--- Exercise input Enclosed Below ---
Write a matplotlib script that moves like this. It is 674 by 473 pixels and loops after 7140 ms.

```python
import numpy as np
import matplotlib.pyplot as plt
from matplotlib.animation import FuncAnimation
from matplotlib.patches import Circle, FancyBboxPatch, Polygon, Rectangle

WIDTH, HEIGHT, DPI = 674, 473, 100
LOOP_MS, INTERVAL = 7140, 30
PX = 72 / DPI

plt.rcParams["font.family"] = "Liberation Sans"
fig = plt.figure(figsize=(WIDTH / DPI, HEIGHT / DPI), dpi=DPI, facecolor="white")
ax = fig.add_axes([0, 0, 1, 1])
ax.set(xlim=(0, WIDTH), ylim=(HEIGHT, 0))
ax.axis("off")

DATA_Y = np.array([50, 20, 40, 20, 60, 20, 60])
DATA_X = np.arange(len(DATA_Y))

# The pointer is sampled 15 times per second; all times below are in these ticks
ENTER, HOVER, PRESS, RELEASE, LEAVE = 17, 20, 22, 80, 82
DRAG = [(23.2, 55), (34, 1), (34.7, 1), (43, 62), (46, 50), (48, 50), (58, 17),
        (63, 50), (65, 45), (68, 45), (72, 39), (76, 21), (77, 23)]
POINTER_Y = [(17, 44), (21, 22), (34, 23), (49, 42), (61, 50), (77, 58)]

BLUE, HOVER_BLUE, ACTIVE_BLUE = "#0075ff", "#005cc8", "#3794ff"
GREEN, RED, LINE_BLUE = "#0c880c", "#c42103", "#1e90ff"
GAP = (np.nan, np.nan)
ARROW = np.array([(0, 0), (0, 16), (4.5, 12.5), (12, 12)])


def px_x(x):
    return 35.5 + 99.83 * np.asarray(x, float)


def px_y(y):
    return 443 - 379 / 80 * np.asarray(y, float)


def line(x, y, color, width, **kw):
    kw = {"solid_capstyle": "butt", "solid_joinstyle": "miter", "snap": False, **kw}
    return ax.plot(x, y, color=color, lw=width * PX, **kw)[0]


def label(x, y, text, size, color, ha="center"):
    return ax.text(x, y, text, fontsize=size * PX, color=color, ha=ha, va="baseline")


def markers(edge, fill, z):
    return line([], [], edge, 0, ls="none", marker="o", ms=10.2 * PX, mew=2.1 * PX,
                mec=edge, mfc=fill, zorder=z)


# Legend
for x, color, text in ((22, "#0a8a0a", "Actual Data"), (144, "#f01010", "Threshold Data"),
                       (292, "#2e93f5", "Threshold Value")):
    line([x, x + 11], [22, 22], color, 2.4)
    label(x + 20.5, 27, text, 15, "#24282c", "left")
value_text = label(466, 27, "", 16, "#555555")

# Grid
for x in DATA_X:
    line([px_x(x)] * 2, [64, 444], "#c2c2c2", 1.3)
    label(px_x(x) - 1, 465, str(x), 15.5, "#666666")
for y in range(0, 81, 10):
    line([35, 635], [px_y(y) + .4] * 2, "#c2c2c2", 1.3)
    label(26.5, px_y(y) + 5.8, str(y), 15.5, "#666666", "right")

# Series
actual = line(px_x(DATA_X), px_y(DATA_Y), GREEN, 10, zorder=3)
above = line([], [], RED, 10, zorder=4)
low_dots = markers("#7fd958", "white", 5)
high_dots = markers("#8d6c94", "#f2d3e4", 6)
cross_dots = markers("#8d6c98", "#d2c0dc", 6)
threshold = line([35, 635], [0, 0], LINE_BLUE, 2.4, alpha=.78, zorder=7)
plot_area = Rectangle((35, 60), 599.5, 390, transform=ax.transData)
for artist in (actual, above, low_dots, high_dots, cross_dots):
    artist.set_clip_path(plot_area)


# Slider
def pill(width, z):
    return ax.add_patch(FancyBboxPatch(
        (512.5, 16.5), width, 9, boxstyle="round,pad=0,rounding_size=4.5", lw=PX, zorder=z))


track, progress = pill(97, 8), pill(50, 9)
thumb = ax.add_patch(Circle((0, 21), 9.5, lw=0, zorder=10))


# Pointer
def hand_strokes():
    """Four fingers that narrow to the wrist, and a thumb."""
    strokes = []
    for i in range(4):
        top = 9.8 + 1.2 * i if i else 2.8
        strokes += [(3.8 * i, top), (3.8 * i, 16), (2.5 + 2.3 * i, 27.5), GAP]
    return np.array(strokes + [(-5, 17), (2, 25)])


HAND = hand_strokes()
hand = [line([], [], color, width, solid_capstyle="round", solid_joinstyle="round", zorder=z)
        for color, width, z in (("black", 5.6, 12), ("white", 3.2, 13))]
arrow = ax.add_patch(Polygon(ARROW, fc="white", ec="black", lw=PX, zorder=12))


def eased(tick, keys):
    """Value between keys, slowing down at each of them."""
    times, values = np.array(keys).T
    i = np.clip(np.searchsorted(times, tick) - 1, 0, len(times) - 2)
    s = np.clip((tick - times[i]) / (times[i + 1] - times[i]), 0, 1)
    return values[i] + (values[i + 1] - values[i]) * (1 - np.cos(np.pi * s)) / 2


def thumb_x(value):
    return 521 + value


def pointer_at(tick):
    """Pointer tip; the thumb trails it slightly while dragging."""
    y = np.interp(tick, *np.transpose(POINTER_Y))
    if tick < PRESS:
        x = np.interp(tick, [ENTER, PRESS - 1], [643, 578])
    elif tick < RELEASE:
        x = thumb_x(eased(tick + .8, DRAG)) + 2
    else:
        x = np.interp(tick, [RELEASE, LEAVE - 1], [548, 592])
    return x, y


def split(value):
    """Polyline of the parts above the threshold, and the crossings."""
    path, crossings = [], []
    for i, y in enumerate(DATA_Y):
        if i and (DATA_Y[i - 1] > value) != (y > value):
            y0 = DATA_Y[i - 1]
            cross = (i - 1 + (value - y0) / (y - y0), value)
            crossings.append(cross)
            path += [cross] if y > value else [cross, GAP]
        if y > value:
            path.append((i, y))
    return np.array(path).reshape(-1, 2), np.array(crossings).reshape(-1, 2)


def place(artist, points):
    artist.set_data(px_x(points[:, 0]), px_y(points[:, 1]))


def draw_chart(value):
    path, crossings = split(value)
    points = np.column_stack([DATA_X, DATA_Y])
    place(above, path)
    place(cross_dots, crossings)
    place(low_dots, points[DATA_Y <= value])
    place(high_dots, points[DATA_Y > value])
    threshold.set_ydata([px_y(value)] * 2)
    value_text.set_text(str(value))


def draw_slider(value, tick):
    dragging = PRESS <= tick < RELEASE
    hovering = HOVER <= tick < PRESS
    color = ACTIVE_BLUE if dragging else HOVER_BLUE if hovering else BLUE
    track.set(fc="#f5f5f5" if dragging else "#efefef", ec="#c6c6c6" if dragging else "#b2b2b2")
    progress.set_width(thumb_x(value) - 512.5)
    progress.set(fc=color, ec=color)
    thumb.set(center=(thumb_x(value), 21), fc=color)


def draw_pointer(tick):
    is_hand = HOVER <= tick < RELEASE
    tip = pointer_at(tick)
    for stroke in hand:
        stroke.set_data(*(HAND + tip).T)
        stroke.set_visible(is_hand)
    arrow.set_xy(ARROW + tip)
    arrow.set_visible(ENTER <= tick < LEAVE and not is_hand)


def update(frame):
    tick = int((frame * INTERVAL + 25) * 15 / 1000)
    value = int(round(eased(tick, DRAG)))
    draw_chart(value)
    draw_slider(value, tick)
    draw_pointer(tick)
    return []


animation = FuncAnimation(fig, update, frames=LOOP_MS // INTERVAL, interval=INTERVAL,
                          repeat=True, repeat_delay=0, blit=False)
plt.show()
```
--- End of Enclosed Exercise input ---
An exact copy of every line above is needed.

### Output below
Write a matplotlib script that moves like this. It is 674 by 473 pixels and loops after 7140 ms.

```python
import numpy as np
import matplotlib.pyplot as plt
from matplotlib.animation import FuncAnimation
from matplotlib.patches import Circle, FancyBboxPatch, Polygon, Rectangle

WIDTH, HEIGHT, DPI = 674, 473, 100
LOOP_MS, INTERVAL = 7140, 30
PX = 72 / DPI

plt.rcParams["font.family"] = "Liberation Sans"
fig = plt.figure(figsize=(WIDTH / DPI, HEIGHT / DPI), dpi=DPI, facecolor="white")
ax = fig.add_axes([0, 0, 1, 1])
ax.set(xlim=(0, WIDTH), ylim=(HEIGHT, 0))
ax.axis("off")

DATA_Y = np.array([50, 20, 40, 20, 60, 20, 60])
DATA_X = np.arange(len(DATA_Y))

# The pointer is sampled 15 times per second; all times below are in these ticks
ENTER, HOVER, PRESS, RELEASE, LEAVE = 17, 20, 22, 80, 82
DRAG = [(23.2, 55), (34, 1), (34.7, 1), (43, 62), (46, 50), (48, 50), (58, 17),
        (63, 50), (65, 45), (68, 45), (72, 39), (76, 21), (77, 23)]
POINTER_Y = [(17, 44), (21, 22), (34, 23), (49, 42), (61, 50), (77, 58)]

BLUE, HOVER_BLUE, ACTIVE_BLUE = "#0075ff", "#005cc8", "#3794ff"
GREEN, RED, LINE_BLUE = "#0c880c", "#c42103", "#1e90ff"
GAP = (np.nan, np.nan)
ARROW = np.array([(0, 0), (0, 16), (4.5, 12.5), (12, 12)])


def px_x(x):
    return 35.5 + 99.83 * np.asarray(x, float)


def px_y(y):
    return 443 - 379 / 80 * np.asarray(y, float)


def line(x, y, color, width, **kw):
    kw = {"solid_capstyle": "butt", "solid_joinstyle": "miter", "snap": False, **kw}
    return ax.plot(x, y, color=color, lw=width * PX, **kw)[0]


def label(x, y, text, size, color, ha="center"):
    return ax.text(x, y, text, fontsize=size * PX, color=color, ha=ha, va="baseline")


def markers(edge, fill, z):
    return line([], [], edge, 0, ls="none", marker="o", ms=10.2 * PX, mew=2.1 * PX,
                mec=edge, mfc=fill, zorder=z)


# Legend
for x, color, text in ((22, "#0a8a0a", "Actual Data"), (144, "#f01010", "Threshold Data"),
                       (292, "#2e93f5", "Threshold Value")):
    line([x, x + 11], [22, 22], color, 2.4)
    label(x + 20.5, 27, text, 15, "#24282c", "left")
value_text = label(466, 27, "", 16, "#555555")

# Grid
for x in DATA_X:
    line([px_x(x)] * 2, [64, 444], "#c2c2c2", 1.3)
    label(px_x(x) - 1, 465, str(x), 15.5, "#666666")
for y in range(0, 81, 10):
    line([35, 635], [px_y(y) + .4] * 2, "#c2c2c2", 1.3)
    label(26.5, px_y(y) + 5.8, str(y), 15.5, "#666666", "right")

# Series
actual = line(px_x(DATA_X), px_y(DATA_Y), GREEN, 10, zorder=3)
above = line([], [], RED, 10, zorder=4)
low_dots = markers("#7fd958", "white", 5)
high_dots = markers("#8d6c94", "#f2d3e4", 6)
cross_dots = markers("#8d6c98", "#d2c0dc", 6)
threshold = line([35, 635], [0, 0], LINE_BLUE, 2.4, alpha=.78, zorder=7)
plot_area = Rectangle((35, 60), 599.5, 390, transform=ax.transData)
for artist in (actual, above, low_dots, high_dots, cross_dots):
    artist.set_clip_path(plot_area)


# Slider
def pill(width, z):
    return ax.add_patch(FancyBboxPatch(
        (512.5, 16.5), width, 9, boxstyle="round,pad=0,rounding_size=4.5", lw=PX, zorder=z))


track, progress = pill(97, 8), pill(50, 9)
thumb = ax.add_patch(Circle((0, 21), 9.5, lw=0, zorder=10))


# Pointer
def hand_strokes():
    """Four fingers that narrow to the wrist, and a thumb."""
    strokes = []
    for i in range(4):
        top = 9.8 + 1.2 * i if i else 2.8
        strokes += [(3.8 * i, top), (3.8 * i, 16), (2.5 + 2.3 * i, 27.5), GAP]
    return np.array(strokes + [(-5, 17), (2, 25)])


HAND = hand_strokes()
hand = [line([], [], color, width, solid_capstyle="round", solid_joinstyle="round", zorder=z)
        for color, width, z in (("black", 5.6, 12), ("white", 3.2, 13))]
arrow = ax.add_patch(Polygon(ARROW, fc="white", ec="black", lw=PX, zorder=12))


def eased(tick, keys):
    """Value between keys, slowing down at each of them."""
    times, values = np.array(keys).T
    i = np.clip(np.searchsorted(times, tick) - 1, 0, len(times) - 2)
    s = np.clip((tick - times[i]) / (times[i + 1] - times[i]), 0, 1)
    return values[i] + (values[i + 1] - values[i]) * (1 - np.cos(np.pi * s)) / 2


def thumb_x(value):
    return 521 + value


def pointer_at(tick):
    """Pointer tip; the thumb trails it slightly while dragging."""
    y = np.interp(tick, *np.transpose(POINTER_Y))
    if tick < PRESS:
        x = np.interp(tick, [ENTER, PRESS - 1], [643, 578])
    elif tick < RELEASE:
        x = thumb_x(eased(tick + .8, DRAG)) + 2
    else:
        x = np.interp(tick, [RELEASE, LEAVE - 1], [548, 592])
    return x, y


def split(value):
    """Polyline of the parts above the threshold, and the crossings."""
    path, crossings = [], []
    for i, y in enumerate(DATA_Y):
        if i and (DATA_Y[i - 1] > value) != (y > value):
            y0 = DATA_Y[i - 1]
            cross = (i - 1 + (value - y0) / (y - y0), value)
            crossings.append(cross)
            path += [cross] if y > value else [cross, GAP]
        if y > value:
            path.append((i, y))
    return np.array(path).reshape(-1, 2), np.array(crossings).reshape(-1, 2)


def place(artist, points):
    artist.set_data(px_x(points[:, 0]), px_y(points[:, 1]))


def draw_chart(value):
    path, crossings = split(value)
    points = np.column_stack([DATA_X, DATA_Y])
    place(above, path)
    place(cross_dots, crossings)
    place(low_dots, points[DATA_Y <= value])
    place(high_dots, points[DATA_Y > value])
    threshold.set_ydata([px_y(value)] * 2)
    value_text.set_text(str(value))


def draw_slider(value, tick):
    dragging = PRESS <= tick < RELEASE
    hovering = HOVER <= tick < PRESS
    color = ACTIVE_BLUE if dragging else HOVER_BLUE if hovering else BLUE
    track.set(fc="#f5f5f5" if dragging else "#efefef", ec="#c6c6c6" if dragging else "#b2b2b2")
    progress.set_width(thumb_x(value) - 512.5)
    progress.set(fc=color, ec=color)
    thumb.set(center=(thumb_x(value), 21), fc=color)


def draw_pointer(tick):
    is_hand = HOVER <= tick < RELEASE
    tip = pointer_at(tick)
    for stroke in hand:
        stroke.set_data(*(HAND + tip).T)
        stroke.set_visible(is_hand)
    arrow.set_xy(ARROW + tip)
    arrow.set_visible(ENTER <= tick < LEAVE and not is_hand)


def update(frame):
    tick = int((frame * INTERVAL + 25) * 15 / 1000)
    value = int(round(eased(tick, DRAG)))
    draw_chart(value)
    draw_slider(value, tick)
    draw_pointer(tick)
    return []


animation = FuncAnimation(fig, update, frames=LOOP_MS // INTERVAL, interval=INTERVAL,
                          repeat=True, repeat_delay=0, blit=False)
plt.show()
```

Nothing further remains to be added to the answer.